- Studies Bridgewater State University: Lower Body Kinematic Comparisons between front and back squats in response to loads show that front squats are easier on the knees than back squats. It puts significantly less compressive force, which makes it advantageous for people with knee problems.
Front squat variations to try
Front squats can be modified as per your level of fitness and needs. You can increase or decrease the intensity of this exercise by adjusting the squat’s weight, tempo, and range of motion.
Here are some front squat variations of front squats are:
1. Zercher squats
This variation of the front squat involves placing the barbell in the crook of your elbows, known as the Zercher position. This exercise is more challenging than the traditional front squat and helps build strength in the upper back and biceps.
2. Double kettlebell front squat
This squat is an alternative to the front squat if barbells are unavailable. The double kettlebell front squat is a challenging variation of the goblet squat (single kettlebell). This squat involves holding two kettlebells in the rack position. This move helps improve grip strength and core muscles.

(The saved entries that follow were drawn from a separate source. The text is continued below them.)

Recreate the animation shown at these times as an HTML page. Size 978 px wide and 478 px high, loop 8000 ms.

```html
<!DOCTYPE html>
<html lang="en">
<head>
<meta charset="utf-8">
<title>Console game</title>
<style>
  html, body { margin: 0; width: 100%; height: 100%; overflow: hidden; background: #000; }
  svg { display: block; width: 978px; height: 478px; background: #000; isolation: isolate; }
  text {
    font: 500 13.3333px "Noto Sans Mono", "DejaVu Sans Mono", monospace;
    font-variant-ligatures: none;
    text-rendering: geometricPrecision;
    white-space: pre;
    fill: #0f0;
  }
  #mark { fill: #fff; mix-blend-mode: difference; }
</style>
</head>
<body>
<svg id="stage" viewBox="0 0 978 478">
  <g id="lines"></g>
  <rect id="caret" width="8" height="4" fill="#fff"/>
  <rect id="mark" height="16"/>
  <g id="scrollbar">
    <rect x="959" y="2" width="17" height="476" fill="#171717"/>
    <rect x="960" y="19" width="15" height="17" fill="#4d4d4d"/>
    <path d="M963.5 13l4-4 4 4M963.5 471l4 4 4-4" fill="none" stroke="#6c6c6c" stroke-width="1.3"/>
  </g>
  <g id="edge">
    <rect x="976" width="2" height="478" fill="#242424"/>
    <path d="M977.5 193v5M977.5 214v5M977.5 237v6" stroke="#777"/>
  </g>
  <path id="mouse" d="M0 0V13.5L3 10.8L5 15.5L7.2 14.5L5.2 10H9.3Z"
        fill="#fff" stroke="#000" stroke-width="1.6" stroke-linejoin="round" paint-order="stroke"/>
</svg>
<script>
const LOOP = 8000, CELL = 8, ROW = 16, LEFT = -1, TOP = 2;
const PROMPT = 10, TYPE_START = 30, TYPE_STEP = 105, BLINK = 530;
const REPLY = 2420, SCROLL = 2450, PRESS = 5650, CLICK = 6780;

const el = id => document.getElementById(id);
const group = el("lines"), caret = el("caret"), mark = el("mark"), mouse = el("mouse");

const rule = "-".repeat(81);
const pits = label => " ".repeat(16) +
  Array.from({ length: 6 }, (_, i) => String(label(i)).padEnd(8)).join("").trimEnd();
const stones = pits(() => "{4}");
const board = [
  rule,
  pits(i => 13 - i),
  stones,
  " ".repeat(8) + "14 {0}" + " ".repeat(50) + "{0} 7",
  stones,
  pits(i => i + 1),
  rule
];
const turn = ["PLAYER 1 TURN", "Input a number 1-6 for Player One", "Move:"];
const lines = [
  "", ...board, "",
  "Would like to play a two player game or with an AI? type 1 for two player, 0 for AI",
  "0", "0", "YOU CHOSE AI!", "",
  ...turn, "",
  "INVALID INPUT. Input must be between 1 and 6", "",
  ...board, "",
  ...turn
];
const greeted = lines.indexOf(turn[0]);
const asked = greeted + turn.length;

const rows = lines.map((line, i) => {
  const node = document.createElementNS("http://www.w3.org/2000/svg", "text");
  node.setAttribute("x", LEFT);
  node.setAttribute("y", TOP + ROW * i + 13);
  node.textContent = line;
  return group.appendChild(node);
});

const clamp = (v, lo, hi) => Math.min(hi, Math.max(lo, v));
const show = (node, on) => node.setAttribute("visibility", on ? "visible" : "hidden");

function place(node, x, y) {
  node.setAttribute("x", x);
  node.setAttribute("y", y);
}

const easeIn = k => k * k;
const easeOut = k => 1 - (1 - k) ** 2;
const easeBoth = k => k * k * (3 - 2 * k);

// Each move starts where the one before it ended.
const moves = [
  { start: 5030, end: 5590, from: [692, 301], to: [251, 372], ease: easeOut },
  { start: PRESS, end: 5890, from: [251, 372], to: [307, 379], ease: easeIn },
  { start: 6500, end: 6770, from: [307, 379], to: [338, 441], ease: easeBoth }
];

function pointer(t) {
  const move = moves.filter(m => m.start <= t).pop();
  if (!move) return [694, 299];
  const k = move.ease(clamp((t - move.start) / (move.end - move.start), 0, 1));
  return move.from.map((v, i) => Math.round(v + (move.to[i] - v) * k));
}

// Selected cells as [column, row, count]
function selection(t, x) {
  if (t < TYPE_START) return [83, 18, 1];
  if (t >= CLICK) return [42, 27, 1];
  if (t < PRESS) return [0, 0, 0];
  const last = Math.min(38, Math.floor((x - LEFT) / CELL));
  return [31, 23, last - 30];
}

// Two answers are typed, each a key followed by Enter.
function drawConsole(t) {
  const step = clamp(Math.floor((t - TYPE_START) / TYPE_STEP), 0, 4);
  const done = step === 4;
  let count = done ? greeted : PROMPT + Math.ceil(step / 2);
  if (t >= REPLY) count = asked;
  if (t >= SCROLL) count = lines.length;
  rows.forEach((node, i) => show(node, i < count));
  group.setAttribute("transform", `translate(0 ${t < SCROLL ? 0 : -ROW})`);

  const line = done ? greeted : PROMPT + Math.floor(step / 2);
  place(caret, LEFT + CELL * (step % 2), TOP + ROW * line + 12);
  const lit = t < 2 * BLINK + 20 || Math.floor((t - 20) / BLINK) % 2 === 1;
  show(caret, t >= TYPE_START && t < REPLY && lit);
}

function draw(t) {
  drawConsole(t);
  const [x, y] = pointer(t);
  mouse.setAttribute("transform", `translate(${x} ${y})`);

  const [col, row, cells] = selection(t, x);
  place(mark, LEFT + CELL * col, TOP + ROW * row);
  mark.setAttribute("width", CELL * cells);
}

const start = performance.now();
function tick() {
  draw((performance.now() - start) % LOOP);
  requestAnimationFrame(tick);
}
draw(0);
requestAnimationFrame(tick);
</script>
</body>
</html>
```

3. Box squat
This squat variation requires you to place a box or a bench behind you before performing the squat. This variation works well for individuals with difficulty lowering themselves to full squat depth.
The front squat is an excellent exercise for overall lower body development. It is especially effective for developing the quads, hamstrings, and glutes. When performed correctly, it can also help improve ankle mobility and range of motion and enhances your Olympic lift techniques.
|↑1||American Council on Exercise: 5 Benefits of Compound Exercises|
|↑2||ResearchGate: Exploring the Front Squat|
|↑3||PubMed: A biomechanical comparison of back and front squats in healthy trained individuals|
|↑4||PubMed: A preliminary comparison of front and back squat exercises|
|↑5||Bridgewater State University: Lower Body Kinematic Comparisons between front and back squats in response to loads|